One of the letters that stands out in the collection was not addressed to a family member, but to a woman who had agreed to adopt the daughter of the woman who wrote the letter, and thus save the child’s life. “I ask you: Give her a mother’s love so she will feel my absence less. Don’t tell her where I am. I am certain and know that in her little soul there is much courage and questions without answers.” That is what Isabella Fodor wrote to Mrs. Somor, the woman who adopted her daughter Gita.

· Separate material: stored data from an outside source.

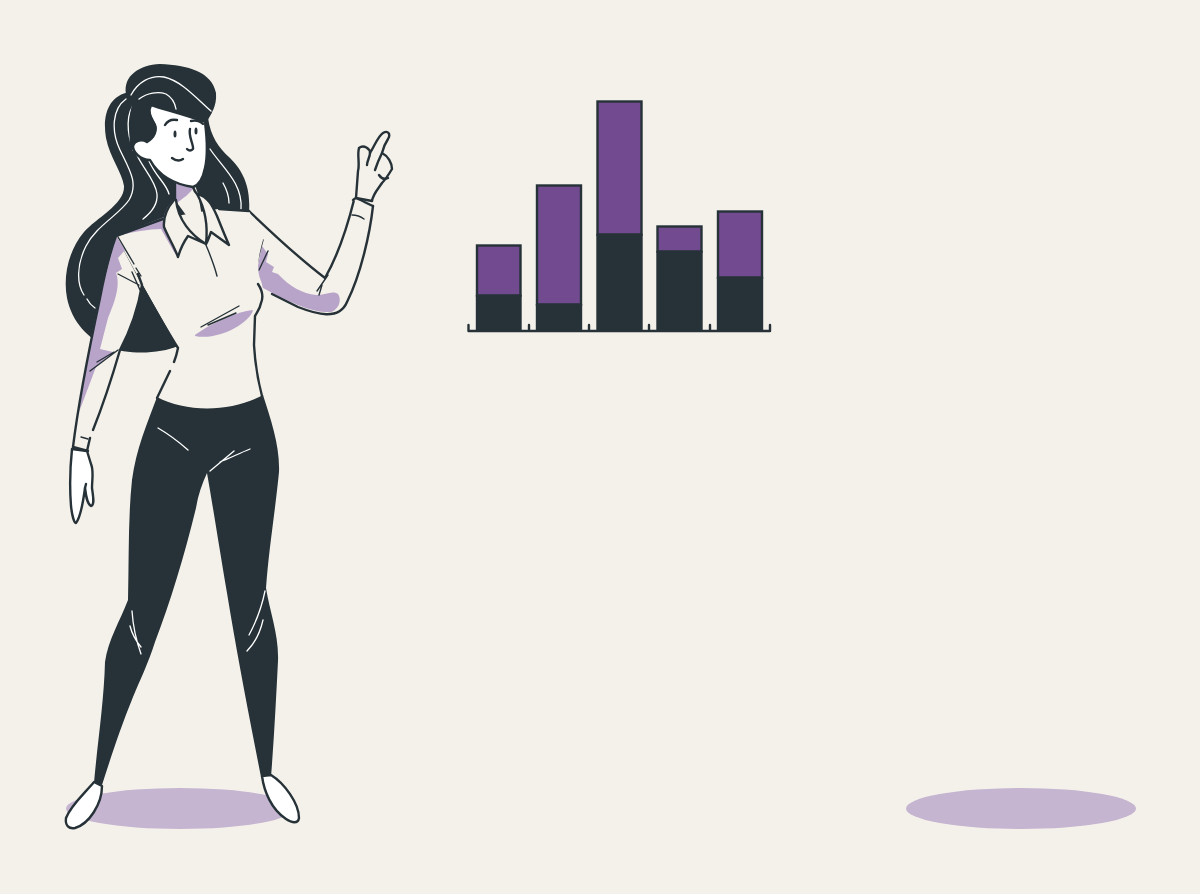
<!DOCTYPE html>
<html lang="en">
<head>
<meta charset="utf-8">
<title>Woman presenting a bar chart</title>
<style>
:root {
  --paper: #f4f1ea;
  --ink: #263238;
  --violet: #724a8f;
  --lilac: #b8a4c9;
  --shadow: #c5b5d1;
  --white: #ffffff;
}
html, body { margin: 0; height: 100%; overflow: hidden; background: var(--paper); }
svg { display: block; width: 1200px; height: 894px; }
.ground { fill: var(--shadow); }
.dark { fill: var(--ink); }
.cloth { fill: var(--paper); }
.shade { fill: var(--lilac); }
.skin { fill: var(--white); }
.line { fill: none; stroke: var(--ink); stroke-width: 2.4; stroke-linecap: round; stroke-linejoin: round; }
.outlined { stroke: var(--ink); stroke-width: 2.4; stroke-linecap: round; stroke-linejoin: round; }
.crease { fill: none; stroke: var(--ink); stroke-width: 1.4; stroke-linecap: round; }
.shine { fill: none; stroke: var(--white); stroke-width: 1.3; stroke-linecap: round; }
.bar-top { fill: var(--violet); stroke: var(--ink); stroke-width: 2.4; }
.bar-base { fill: var(--ink); stroke: var(--ink); stroke-width: 2.4; }
</style>
</head>
<body>
<svg viewBox="0 0 1200 894" role="img" aria-label="A woman pointing towards a stacked bar chart">
  <rect class="cloth" width="1200" height="894"/>

  <g id="ground-shadows" class="ground">
    <ellipse cx="180" cy="808.5" rx="114" ry="20.5"/>
    <ellipse cx="1021" cy="808.5" rx="115" ry="20.5"/>
  </g>

  <g id="bar-chart">
    <g class="bar-top">
      <rect x="477" y="245.500" width="43.500" height="50"/>
      <rect x="537" y="185.500" width="44" height="119"/>
      <rect x="597.500" y="101.500" width="44" height="133"/>
      <rect x="657.500" y="226.500" width="44" height="25"/>
      <rect x="718" y="211.500" width="44" height="66"/>
    </g>
    <g class="bar-base">
      <rect x="477" y="296" width="43.500" height="34"/>
      <rect x="537" y="305" width="44" height="25"/>
      <rect x="597.500" y="235" width="44" height="95"/>
      <rect x="657.500" y="252" width="44" height="78"/>
      <rect x="718" y="278" width="44" height="52"/>
    </g>
    <path class="line" d="M468.500 325V331H770V325M529 325V331M589 325V331M649 325V331M710 325V331"/>
  </g>

  <g id="woman">
    <g id="hair-back">
      <path class="dark" d="M130 92C109 95 102 115 106 138C110 158 122 172 124 186C125 204 96 218 84 232C68 251 63 277 67 298C72 322 88 339 108 347C128 355 160 354 178 346L190 250L218 210L249 212C251 184 241 169 230 158C218 147 211 137 208 118L170 90Z"/>
      <path class="shine" d="M126 99C112 109 111 131 120 150C129 169 139 183 129 200C119 215 96 226 86 246C76 266 77 285 84 295M87 299C89 303 92 306 95 308"/>
      <path class="shine" d="M136 102C125 113 127 133 133 150M137 155C142 167 156 181 157 194C158 204 152 212 143 219M149 161C156 177 166 183 169 194M210 149C222 167 243 183 241 209M223 183C227 190 229 196 229 203"/>
    </g>

    <g id="raised-arm">
      <path class="cloth" d="M249 211L323 277C334 260 346 226 354 198L373 206C370 237 360 273 347 303C339 321 314 314 296 306L258 287L240 240Z"/>
      <path class="shade" d="M262 246L268 254L266 262L274 267L272 272L278 274C289 286 303 294 316 295C325 296 331 290 338 294C342 300 339 309 331 312C316 313 298 307 261 287L257 270Z"/>
      <path class="line" d="M249 211C275 236 300 259 325 278C337 257 347 228 354 200M373 206C370 233 361 274 347 302C339 321 316 314 298 307L272 294"/>
      <path class="crease" d="M328 275L317 291M322 285L319 295M263 240C260 251 257 261 256 272M268 251L259 270M352 215C356 215 360 216 364 219"/>
      <path class="cloth outlined" d="M356 198L358 171C360 164 357 155 359 148C364 144 370 149 370 153C374 147 378 136 383 133C388 130 391 134 388 139C384 145 383 149 382 153C388 156 392 163 392 169C389 174 386 179 382 183C378 189 373 194 372 201Z"/>
      <path class="line" d="M370 153C370 157 367 161 367 165M382 153C379 159 377 164 375 170M379 175C381 178 384 180 388 178"/>
      <path class="cloth outlined" d="M353 200C355 198 357 198 358 199C363 201 368 204 373 206"/>
    </g>

    <g id="shirt">
      <path class="cloth" d="M164 218L116 236L136 273L178 348L157 398C188 412 230 412 262 396C258 378 254 360 254 344L255 316C264 306 265 292 261 281C256 270 258 258 263 240L249 211L218 209Z"/>
      <path class="shade" d="M164 217L116 236C133 232 149 229 161 229L174 252L178 257L163 224Z"/>
      <path class="shade" d="M195 335C207 326 234 312 253 310C250 323 218 341 195 336Z"/>
      <path class="line" d="M134 272C147 295 163 324 178 348C177 353 176 357 174 362M170 371L157 398M116 236L163 219M219 209L249 211M258 284C262 290 264 296 261 303C260 309 257 312 255 316L254 345C255 362 258 381 262 396"/>
      <path class="crease" d="M206 245C210 255 214 264 217 276M201 327L239 306M208 325L236 313"/>
    </g>

    <g id="lowered-arm">
      <path class="cloth" d="M116 236L142 285C138 312 131 330 120 350L88 452L73 447C80 400 90 335 102 289Z"/>
      <path class="shade" d="M116 236L125 250L118 258L122 269L116 273C121 286 114 303 108 318L100 349L113 352L96 367L79 412C86 365 94 325 102 289Z"/>
      <path class="line" d="M116 236C109 255 104 277 100 298C91 340 79 398 73 447M138 274L142 285C138 310 129 333 120 350C113 374 103 405 93 430M90 438L87 451"/>
      <path class="crease" d="M118 237L134 264M136 268L141 276M118 274L139 285M132 272L140 290M90 371L118 350M97 362L114 352M81 437L88 439"/>
      <path class="skin outlined" d="M72 449C70 468 70 493 71 506C72 515 74 523 76 523C80 518 83 503 85 488C86 496 87 504 91 506C95 505 93 496 92 488C92 479 94 471 91 464L87 451Z"/>
      <path class="line" d="M85 488L86 484M73 447L88 451"/>
    </g>

    <g id="trousers">
      <path class="dark" d="M157 397C187 413 232 412 263 395C271 420 280 446 279 472C275 513 269 547 266 588C270 613 279 635 278 661C276 700 274 739 271 777L261 777C247 706 236 648 227 593C219 546 213 507 207 473C202 484 198 495 196 508C184 557 170 603 155 642C148 664 140 680 133 697C120 729 111 757 102 785L94 783C97 747 104 702 105 662C108 640 120 621 128 600C129 559 128 518 132 480C136 449 147 424 157 397Z"/>
      <path class="shine" d="M158 428C170 435 179 442 188 450M210 471L234 451M220 462C230 458 240 453 250 449M132 611C133 626 136 640 141 654M130 626C132 634 136 641 141 647M265 591C262 606 256 622 249 635M263 620C260 633 254 644 247 651"/>
    </g>

    <g id="shoes" class="skin outlined">
      <path d="M94 782C84 794 71 805 66 818C65 826 69 829 75 828C89 824 102 804 102 786Z"/>
      <path d="M262 776C264 791 271 809 286 819C292 823 298 824 299 818C299 803 284 783 271 775Z"/>
    </g>

    <g id="neck-and-collar">
      <path class="cloth" d="M175 180L175 200L207 244L198 194L194 182Z"/>
      <path class="shade" d="M174 181C181 185 187 187 194 187C190 194 183 198 176 204Z"/>
      <path class="shade" d="M174 199C166 208 162 216 164 226L178 257L172 226Z"/>
      <path class="cloth outlined" d="M176 200C178 220 191 235 206 244L188 236C183 243 180 250 178 257C174 246 168 237 164 227C163 216 168 207 174 200"/>
      <path class="cloth outlined" d="M197 194C208 196 213 207 217 216C221 226 225 236 229 245L211 232C209 237 208 241 206 244C208 226 206 210 197 194Z"/>
      <path class="line" d="M175 184V199M193 187C194 190 195 192 197 194"/>
    </g>

    <g id="head">
      <path class="dark" d="M126 94C123 76 139 65 160 64C188 65 212 72 216 93C217 107 211 113 207 122L154 148L130 150C129 123 129 110 135 97Z"/>
      <path class="skin outlined" d="M151 105C166 110 187 115 205 122C207 138 208 155 205 168C203 178 199 185 193 187C173 184 158 174 150 160C140 160 133 152 133 146C135 140 142 139 147 142C155 137 157 130 155 125C152 119 147 113 151 105Z"/>
      <path class="dark" d="M134 98L150 103C145 112 154 118 156 125C157 133 152 139 146 141C140 140 135 142 132 146C129 130 130 111 134 98Z"/>
      <path class="dark" d="M149 103C163 107 182 114 199 119C205 121 209 118 212 112L180 88L145 92Z"/>
      <path class="shine" d="M131 95C138 82 150 75 164 77C182 81 197 99 211 111M139 99C147 93 158 91 166 94C173 98 175 103 176 109"/>
      <g id="face">
        <path class="line" d="M165 125C168 120 172 119 177 120M191 121C196 120 200 121 203 124M190 129C188 136 194 145 193 149C191 151 189 151 187 149M172 158C176 161 180 161 183 159"/>
        <ellipse class="dark" cx="175" cy="134" rx="1.500" ry="3.500"/>
        <ellipse class="dark" cx="196" cy="131" rx="1.500" ry="3.500"/>
      </g>
    </g>
  </g>
</svg>
</body>
</html>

Isabella and Haim Fodor lived in Cluj, Transylvania in Romania. In 1936, their only daughter Gita was born. In 1940, northern Transylvania was transferred to Hungary and remained part of the country until 1945. In 1942, Haim was drafted into the Hungarian Army labor battalion. In March 1944 the Germans occupied Hungary. Isabella sought any way possible to save their little daughter. She moved her to an orphanage and looked for a Hungarian family to take the child from there. The Somors took her in.
But after they adopted Gita a Hungarian neighbor informed on them, reporting to the authorities that a Jewish child was living in their home. Gita was taken to the ghetto in the city of Nagyvarad in May 1944. Janush Somor did not give up; he went into the ghetto and took Gita out. Because he feared for her life, he sent her to her aunt in Budapest. Gita and her aunt were saved and liberated by the Russians.
Isabella Fodor, Gita’s mother, signed a declaration giving up her daughter to be adopted by the Somors. In late May, the Jews of the Cluj Ghetto began to be deported to Auschwitz. Among them was Isabella and her mother Emilia. They were both murdered.
After the war, Gita returned to Cluj and later married a Holocaust survivor from Romania. In 1959 they came to live in Israel and made their home in Rosh Ha’ayin, where a son and a daughter were born to them. In 2006, Gita gave her mother’s last letter to Yad Vashem.
“Dear Mrs. Somor, A very sad mother turns to you, being taken with her family without knowing where. You have certainly heard about our current situation. I am sending you an adoption document of my little girl, in which I give her up for her own good. Perhaps in this way she will be saved and they will not take her,” Isabella Fodor’s letter begins. “I have no other choice. I beg you to use this adoption document to save her. Try to explain to her that she has moved to the Catholic faith and is now a Christian, and she must be educated in this religion. I know that you have a very hard task, but this is the way now.”
Later, Isabella asked the Somors “to pray to God for us and the girl should pray too so that I will see and embrace my daughter again. I ask you to write me and be in regular contact with me. Ask the girl to write, it does not matter what, the main thing is for me to see her handwriting.”
The letter was signed: “A million kisses to my dear girl from a very sad mother whose soul and heart are weeping.”